"I speak of peace ... as the necessary rational end of rational men. I realize that the pursuit of peace is not as dramatic as the pursuit of war -- and frequently the words of the pursuer fall on deaf ears. But we have no more urgent task."
Just this spring the historian James MacGregor Burns, the author of a Kennedy biography prepared before the 1960 election, wrote a book arguing in part that few leaders achieve greatness without taking their people into war. In this excerpt, Kennedy elevates the challenge posed by peace to that posed by war. A note on an ironic antiquarianism: The use of the word "men" as a shorthand for "humankind" was common throughout the decade that launched the contemporary women's movement.¢
"Too many of us think it is impossible. Too many think it unreal. But that is dangerous, defeatist belief. It leads to the conclusion that war is inevitable -- that mankind is doomed -- that we are gripped by forces we cannot control. We need not accept that view. Our problems are manmade -- therefore, they can be solved by man. And man can be as big as he wants."
These remarks speak to our time, when leaders and commentators remark easily that massive new terrorist attacks on the United States are "inevitable." In an age where the front lines and the home front are one and the same, homeland security has justly become the nation's top domestic and national security priority.
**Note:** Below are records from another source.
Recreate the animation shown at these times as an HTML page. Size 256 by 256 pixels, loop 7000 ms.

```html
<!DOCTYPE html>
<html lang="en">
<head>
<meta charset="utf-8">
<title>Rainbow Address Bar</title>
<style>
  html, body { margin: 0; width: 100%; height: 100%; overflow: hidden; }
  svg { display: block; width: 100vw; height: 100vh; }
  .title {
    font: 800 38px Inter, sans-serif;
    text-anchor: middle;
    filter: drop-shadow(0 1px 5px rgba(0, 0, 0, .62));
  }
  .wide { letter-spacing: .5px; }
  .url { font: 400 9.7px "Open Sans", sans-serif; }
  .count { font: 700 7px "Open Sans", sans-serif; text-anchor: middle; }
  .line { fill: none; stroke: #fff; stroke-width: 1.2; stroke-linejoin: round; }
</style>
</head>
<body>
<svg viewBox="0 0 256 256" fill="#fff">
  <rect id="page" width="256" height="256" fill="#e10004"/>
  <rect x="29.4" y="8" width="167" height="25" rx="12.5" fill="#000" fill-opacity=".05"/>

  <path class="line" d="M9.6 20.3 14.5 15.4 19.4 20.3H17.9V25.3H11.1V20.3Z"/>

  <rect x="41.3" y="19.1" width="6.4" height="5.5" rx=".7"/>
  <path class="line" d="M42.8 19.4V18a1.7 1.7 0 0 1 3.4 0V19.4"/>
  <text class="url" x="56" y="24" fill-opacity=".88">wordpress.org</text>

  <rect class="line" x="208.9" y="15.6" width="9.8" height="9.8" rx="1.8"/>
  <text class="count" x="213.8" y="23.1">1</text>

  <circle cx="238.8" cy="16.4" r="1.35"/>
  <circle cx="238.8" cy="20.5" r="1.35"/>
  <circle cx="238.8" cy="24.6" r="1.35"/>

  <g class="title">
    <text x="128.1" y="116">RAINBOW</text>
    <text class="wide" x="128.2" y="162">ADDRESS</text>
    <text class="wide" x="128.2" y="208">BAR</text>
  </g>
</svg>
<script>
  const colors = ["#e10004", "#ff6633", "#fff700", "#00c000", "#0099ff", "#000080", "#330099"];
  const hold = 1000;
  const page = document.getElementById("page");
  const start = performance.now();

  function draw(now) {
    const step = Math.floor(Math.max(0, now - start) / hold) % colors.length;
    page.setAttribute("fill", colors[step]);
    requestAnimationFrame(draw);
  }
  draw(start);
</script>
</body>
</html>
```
But the nation cannot undermine its values in its zeal to protect its values -- the heart of the conflict between civil liberties and what Americans in the age of Kennedy called civil defense.
This excerpt adumbrates the only memorable line in Bill Clinton's first inauguration, the notion that, as he put it in January 1993, "There is nothing wrong with America that cannot be cured by what is right with America."¢
"Genuine peace must be the product of many nations, the sum of many acts. It must be dynamic, not static, changing to meet the challenge of each new generation. For peace is a process -- a way of solving problems."
This is a far more profound passage in 2003 than it was in 1963, for it is no longer certain that the way of assuring peace that prevailed throughout the 20th century -- the stockpiling of arms of overwhelming power -- will prevail at the beginning of the 21st century. The United States possessed overwhelming power in September 2001 and yet was stunningly vulnerable to attacks of unconventional weapons by unconventional means by unconventional opponents.¢
"Let us examine our attitude toward peace and freedom here at home. The quality and spirit of our own society must justify and support our efforts abroad."
This is the moral heart of the speech. In Kennedy's time, it referred to the civil rights movement and to the awkwardness the president felt in speaking of freedom abroad while there was oppression at home. In our own time, it is evocative of the freedoms being denied to some in the hope that freedom might be preserved for all.¢
"The United States, as the world knows, will never start a war."
Thus begins the last paragraph of Kennedy's speech -- and the one that provides the most arresting marker of the distance the United States has traveled in these four decades. Kennedy lived in a world where no president risked pre-emptive strikes. This is not an idle thought about an idyllic world; Kennedy was handed, but rejected, proposals for a pre-emptive strike on the Soviet missiles in Cuba in October 1962. This one sentence reminds us how dramatic a departure from American tradition is President Bush's national security doctrine of pre-emptive action against mortal threats to Americans -- and suggests that the short Persian Gulf war of 2003 is as important an event in the history of the United States as it is in the history of Iraq.